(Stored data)
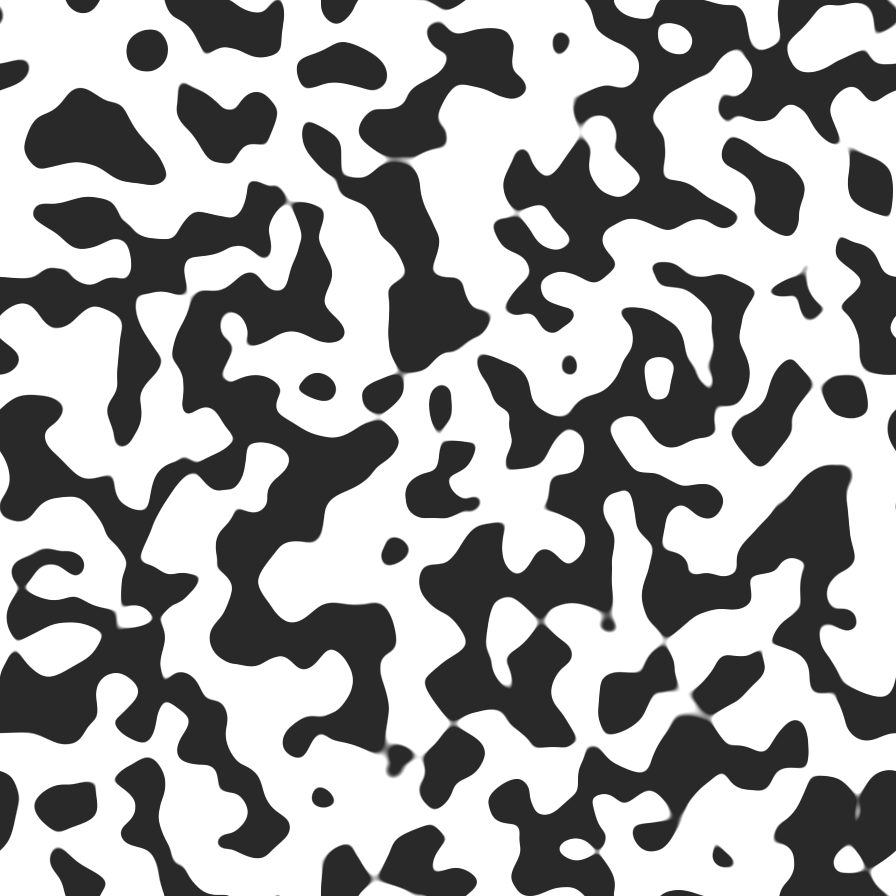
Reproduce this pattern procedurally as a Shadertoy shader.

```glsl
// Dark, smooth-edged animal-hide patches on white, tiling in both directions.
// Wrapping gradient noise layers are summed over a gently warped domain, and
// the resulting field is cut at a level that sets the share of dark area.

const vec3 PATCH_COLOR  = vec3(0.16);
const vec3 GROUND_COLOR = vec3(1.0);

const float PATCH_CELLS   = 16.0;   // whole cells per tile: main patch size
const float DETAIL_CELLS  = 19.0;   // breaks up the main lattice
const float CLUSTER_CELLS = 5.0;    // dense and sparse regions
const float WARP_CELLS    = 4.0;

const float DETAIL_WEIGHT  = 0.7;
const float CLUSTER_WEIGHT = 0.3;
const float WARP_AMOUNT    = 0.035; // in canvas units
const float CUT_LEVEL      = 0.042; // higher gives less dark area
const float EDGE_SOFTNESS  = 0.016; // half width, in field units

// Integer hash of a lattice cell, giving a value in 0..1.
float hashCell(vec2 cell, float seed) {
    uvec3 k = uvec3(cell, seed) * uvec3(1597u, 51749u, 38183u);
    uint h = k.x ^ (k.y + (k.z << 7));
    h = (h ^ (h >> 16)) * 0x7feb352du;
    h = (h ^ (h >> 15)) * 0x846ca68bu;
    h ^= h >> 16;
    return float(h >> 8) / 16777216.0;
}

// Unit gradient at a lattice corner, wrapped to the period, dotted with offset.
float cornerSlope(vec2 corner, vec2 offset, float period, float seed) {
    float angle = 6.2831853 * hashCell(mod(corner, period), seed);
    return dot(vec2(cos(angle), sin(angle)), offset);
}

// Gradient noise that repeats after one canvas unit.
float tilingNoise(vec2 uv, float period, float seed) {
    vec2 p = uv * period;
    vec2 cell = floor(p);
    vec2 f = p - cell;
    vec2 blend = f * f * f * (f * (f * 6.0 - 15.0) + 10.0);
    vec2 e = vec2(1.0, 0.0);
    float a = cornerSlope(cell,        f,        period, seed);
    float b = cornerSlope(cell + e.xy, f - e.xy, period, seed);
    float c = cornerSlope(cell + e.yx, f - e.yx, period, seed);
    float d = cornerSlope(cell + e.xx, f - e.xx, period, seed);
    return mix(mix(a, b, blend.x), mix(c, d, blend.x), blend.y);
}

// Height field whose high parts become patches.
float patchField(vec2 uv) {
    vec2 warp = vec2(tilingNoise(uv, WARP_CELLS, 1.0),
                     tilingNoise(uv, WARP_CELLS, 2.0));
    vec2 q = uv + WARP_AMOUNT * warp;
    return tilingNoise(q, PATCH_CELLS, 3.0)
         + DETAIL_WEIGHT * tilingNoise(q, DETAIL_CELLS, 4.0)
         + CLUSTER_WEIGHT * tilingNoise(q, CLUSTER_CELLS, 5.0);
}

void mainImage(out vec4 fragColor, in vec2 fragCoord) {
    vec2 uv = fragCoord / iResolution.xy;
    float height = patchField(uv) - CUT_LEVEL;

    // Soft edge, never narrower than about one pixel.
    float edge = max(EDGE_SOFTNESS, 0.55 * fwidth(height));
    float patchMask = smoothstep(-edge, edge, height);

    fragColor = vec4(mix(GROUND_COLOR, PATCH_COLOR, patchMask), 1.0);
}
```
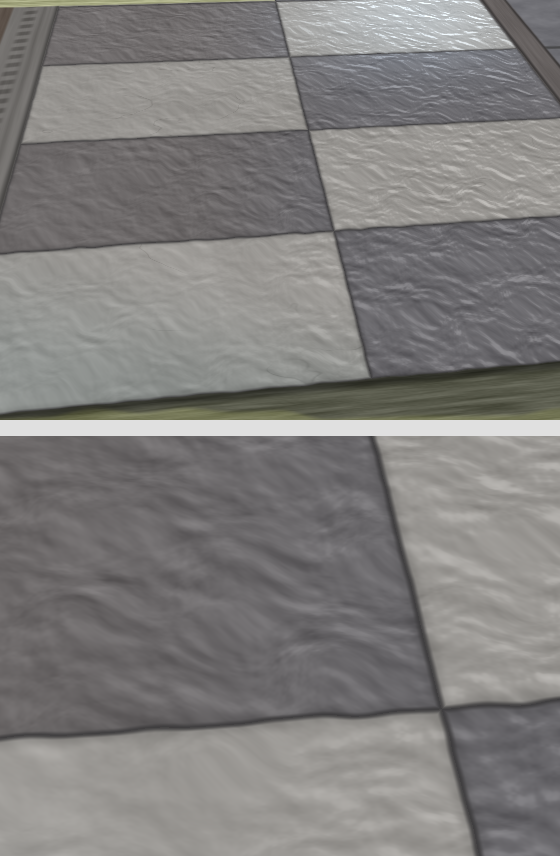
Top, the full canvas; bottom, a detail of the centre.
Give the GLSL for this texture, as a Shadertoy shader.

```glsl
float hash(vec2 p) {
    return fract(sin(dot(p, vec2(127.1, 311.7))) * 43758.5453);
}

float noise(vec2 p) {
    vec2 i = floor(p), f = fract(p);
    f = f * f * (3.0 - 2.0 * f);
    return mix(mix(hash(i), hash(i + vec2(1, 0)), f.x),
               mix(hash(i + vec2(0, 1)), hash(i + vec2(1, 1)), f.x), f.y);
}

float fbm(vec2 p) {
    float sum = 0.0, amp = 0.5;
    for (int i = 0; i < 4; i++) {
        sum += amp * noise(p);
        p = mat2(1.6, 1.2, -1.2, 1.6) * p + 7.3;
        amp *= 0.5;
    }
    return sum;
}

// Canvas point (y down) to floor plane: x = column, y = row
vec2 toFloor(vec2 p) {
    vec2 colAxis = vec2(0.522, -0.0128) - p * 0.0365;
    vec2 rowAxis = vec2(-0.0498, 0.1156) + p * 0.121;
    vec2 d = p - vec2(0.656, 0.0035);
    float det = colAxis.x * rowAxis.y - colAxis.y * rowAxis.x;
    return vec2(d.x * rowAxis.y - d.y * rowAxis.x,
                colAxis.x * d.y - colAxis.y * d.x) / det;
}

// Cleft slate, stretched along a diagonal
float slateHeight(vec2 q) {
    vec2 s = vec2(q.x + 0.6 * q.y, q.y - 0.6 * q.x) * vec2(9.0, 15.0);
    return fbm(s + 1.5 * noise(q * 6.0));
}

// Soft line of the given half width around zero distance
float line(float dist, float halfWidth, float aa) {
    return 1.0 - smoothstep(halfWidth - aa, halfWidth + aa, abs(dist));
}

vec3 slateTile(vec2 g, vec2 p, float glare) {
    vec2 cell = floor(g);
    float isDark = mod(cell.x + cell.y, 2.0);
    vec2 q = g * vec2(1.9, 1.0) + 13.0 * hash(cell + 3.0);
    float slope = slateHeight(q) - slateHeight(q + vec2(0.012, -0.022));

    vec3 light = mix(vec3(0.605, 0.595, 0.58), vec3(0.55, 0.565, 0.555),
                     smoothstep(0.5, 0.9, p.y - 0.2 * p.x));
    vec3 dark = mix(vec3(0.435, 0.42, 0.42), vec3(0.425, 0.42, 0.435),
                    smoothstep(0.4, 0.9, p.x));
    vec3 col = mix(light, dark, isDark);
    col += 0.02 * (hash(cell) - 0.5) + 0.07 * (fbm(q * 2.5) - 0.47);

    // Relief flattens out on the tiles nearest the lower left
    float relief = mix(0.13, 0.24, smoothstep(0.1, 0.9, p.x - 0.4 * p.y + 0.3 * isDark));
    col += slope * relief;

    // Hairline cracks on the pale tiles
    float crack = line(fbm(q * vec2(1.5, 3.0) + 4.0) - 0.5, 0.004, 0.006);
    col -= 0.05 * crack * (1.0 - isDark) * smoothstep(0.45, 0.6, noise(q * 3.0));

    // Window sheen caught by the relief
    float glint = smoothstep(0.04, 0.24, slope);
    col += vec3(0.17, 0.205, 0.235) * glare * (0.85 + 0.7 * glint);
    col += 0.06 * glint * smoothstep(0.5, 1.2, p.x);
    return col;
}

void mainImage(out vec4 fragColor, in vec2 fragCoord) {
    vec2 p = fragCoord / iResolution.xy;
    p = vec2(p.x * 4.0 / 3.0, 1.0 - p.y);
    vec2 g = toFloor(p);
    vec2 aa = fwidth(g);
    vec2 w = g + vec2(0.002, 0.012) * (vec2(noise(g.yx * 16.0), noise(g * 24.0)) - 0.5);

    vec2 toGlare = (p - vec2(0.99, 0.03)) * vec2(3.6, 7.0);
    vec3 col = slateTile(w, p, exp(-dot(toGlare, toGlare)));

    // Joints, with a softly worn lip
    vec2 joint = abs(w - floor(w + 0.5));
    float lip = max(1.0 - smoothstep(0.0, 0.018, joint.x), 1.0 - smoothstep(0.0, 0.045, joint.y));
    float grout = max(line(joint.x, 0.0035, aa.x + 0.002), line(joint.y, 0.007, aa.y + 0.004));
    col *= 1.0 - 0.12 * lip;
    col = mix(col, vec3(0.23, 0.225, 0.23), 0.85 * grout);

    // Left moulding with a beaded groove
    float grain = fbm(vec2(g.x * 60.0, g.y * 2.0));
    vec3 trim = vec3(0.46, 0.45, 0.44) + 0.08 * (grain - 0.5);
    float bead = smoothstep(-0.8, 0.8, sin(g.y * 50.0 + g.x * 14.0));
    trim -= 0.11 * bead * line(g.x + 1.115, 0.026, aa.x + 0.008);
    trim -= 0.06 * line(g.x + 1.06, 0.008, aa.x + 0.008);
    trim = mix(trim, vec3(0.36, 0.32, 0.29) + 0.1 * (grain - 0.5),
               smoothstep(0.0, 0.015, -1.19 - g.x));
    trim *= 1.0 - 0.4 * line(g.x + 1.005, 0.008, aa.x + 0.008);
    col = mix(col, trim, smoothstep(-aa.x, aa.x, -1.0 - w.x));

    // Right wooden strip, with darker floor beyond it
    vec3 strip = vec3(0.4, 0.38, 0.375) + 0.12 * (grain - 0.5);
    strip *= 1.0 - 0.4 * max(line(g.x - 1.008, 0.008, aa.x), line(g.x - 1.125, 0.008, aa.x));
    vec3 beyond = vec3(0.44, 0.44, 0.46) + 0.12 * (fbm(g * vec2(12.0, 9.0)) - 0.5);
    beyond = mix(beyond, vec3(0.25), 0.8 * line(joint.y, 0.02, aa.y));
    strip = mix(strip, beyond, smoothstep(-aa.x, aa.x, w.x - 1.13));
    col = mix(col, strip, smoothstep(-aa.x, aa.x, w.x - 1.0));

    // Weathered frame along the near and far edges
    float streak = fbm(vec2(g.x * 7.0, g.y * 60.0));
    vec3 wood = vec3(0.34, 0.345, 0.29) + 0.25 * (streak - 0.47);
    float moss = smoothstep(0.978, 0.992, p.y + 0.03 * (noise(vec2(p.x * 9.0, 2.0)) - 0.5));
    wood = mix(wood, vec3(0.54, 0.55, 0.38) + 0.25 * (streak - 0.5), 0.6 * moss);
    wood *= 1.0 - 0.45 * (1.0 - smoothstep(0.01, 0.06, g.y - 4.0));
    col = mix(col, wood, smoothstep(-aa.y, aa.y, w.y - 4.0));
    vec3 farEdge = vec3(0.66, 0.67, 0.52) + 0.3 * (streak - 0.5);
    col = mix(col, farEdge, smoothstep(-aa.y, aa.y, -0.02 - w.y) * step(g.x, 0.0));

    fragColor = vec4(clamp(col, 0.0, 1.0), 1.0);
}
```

Work task:
In the entries above, how many lines hold "Shadertoy"? Answer with the number alone.

Answer box:
2